Please find every line in the entries below that contains the string "return", and copy it.

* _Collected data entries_
....
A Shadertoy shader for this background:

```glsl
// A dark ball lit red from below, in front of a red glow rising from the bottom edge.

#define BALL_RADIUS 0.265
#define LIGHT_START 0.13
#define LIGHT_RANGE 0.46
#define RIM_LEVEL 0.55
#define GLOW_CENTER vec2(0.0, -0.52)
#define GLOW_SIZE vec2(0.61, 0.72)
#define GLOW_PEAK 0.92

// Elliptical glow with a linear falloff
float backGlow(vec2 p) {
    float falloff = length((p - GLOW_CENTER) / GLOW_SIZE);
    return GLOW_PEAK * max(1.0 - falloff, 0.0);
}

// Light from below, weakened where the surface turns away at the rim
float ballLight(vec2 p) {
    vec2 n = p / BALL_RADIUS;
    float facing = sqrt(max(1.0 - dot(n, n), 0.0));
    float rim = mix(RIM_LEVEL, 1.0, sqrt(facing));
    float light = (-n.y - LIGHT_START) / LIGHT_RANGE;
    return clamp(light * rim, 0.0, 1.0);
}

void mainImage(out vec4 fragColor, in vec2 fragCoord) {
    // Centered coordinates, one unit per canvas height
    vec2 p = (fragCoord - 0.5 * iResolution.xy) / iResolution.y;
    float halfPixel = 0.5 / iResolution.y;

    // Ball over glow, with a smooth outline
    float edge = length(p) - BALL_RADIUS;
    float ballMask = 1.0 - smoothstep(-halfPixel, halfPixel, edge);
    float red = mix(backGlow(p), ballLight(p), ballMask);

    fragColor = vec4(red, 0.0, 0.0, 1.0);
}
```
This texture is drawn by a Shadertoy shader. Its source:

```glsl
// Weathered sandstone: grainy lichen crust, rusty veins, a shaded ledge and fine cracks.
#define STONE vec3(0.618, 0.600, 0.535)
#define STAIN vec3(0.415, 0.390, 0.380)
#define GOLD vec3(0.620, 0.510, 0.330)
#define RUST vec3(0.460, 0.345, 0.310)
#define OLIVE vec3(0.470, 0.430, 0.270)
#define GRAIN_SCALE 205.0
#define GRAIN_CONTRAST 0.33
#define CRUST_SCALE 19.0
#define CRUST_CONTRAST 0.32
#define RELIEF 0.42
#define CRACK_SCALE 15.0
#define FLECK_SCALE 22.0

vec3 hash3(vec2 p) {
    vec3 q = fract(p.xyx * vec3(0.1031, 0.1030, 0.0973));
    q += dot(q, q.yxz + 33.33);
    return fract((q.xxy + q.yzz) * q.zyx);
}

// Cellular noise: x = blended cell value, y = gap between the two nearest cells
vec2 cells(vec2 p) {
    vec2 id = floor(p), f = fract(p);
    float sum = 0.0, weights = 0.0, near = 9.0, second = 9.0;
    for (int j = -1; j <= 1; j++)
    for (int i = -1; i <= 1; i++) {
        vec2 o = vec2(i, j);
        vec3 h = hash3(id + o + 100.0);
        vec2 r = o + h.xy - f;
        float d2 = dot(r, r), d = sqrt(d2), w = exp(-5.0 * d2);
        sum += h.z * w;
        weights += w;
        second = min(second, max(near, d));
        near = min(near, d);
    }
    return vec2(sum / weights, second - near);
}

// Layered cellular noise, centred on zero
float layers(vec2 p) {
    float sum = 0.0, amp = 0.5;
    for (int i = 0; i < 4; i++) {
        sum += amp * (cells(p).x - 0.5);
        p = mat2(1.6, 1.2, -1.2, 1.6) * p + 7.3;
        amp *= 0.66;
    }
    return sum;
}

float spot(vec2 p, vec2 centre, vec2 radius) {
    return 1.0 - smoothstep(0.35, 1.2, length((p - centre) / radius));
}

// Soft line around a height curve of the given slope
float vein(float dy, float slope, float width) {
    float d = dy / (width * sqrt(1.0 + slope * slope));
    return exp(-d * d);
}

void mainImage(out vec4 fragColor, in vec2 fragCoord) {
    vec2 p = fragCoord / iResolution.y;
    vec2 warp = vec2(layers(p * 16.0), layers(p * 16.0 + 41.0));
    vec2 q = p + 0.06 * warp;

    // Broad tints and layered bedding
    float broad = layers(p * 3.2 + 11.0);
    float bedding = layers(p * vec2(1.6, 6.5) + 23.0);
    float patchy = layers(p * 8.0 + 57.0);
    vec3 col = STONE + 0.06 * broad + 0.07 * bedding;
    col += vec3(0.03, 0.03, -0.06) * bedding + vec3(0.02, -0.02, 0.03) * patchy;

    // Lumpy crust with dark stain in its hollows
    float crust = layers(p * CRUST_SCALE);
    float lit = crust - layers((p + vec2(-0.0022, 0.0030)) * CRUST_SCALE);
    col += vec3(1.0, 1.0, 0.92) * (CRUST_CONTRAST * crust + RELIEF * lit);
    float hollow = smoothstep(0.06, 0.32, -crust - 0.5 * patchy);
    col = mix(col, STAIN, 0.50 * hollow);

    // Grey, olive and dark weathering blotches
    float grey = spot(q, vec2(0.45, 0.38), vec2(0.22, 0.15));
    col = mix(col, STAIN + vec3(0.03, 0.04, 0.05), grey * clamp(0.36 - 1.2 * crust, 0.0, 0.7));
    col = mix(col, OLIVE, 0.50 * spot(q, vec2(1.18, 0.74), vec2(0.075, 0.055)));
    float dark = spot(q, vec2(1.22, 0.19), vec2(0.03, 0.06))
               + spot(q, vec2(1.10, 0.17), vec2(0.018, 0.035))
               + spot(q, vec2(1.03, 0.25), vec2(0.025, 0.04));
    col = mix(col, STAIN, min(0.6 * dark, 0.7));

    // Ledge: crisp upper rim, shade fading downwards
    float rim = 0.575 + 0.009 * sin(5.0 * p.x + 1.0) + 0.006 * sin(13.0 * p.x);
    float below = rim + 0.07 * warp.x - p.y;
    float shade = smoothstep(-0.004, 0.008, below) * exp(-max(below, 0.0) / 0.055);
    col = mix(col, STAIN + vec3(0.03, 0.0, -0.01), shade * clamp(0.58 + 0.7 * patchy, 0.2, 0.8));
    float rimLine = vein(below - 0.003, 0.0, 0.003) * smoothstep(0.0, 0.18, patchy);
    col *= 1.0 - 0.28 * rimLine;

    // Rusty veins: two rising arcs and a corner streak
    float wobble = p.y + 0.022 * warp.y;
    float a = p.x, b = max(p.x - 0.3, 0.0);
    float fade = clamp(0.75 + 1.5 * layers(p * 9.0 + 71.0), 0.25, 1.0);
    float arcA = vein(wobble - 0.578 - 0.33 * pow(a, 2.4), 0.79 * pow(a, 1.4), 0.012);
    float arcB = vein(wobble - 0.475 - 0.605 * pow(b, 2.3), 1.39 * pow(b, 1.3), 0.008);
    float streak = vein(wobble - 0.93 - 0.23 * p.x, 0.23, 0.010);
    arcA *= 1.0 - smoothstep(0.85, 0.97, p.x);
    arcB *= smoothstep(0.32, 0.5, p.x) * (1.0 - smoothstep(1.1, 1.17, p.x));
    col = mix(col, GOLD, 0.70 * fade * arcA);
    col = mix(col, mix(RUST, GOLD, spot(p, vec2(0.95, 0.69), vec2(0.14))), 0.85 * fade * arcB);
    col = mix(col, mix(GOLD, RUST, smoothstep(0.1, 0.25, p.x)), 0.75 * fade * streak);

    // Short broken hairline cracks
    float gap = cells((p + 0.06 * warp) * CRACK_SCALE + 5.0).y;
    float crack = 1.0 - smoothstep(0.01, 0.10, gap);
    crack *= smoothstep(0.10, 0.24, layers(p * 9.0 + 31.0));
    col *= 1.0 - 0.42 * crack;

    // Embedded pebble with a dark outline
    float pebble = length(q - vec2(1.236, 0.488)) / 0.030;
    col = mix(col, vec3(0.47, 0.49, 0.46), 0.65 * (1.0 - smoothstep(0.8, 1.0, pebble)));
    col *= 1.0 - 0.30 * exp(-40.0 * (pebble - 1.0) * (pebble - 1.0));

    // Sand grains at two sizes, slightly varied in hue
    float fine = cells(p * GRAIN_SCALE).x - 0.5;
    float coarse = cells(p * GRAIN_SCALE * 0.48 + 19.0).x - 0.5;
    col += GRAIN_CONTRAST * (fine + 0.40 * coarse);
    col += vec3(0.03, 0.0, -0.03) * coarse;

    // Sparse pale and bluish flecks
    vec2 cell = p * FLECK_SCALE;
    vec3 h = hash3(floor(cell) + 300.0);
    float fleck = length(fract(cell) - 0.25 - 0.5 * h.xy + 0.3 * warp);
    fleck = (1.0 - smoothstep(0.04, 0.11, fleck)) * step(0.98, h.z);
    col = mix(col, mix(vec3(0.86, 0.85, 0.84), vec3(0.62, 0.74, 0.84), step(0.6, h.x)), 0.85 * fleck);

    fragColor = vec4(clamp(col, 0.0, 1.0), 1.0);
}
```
....
* _Written solution_
    return GLOW_PEAK * max(1.0 - falloff, 0.0);
    return clamp(light * rim, 0.0, 1.0);
    return fract((q.xxy + q.yzz) * q.zyx);
    return vec2(sum / weights, second - near);
    return sum;
    return 1.0 - smoothstep(0.35, 1.2, length((p - centre) / radius));
    return exp(-d * d);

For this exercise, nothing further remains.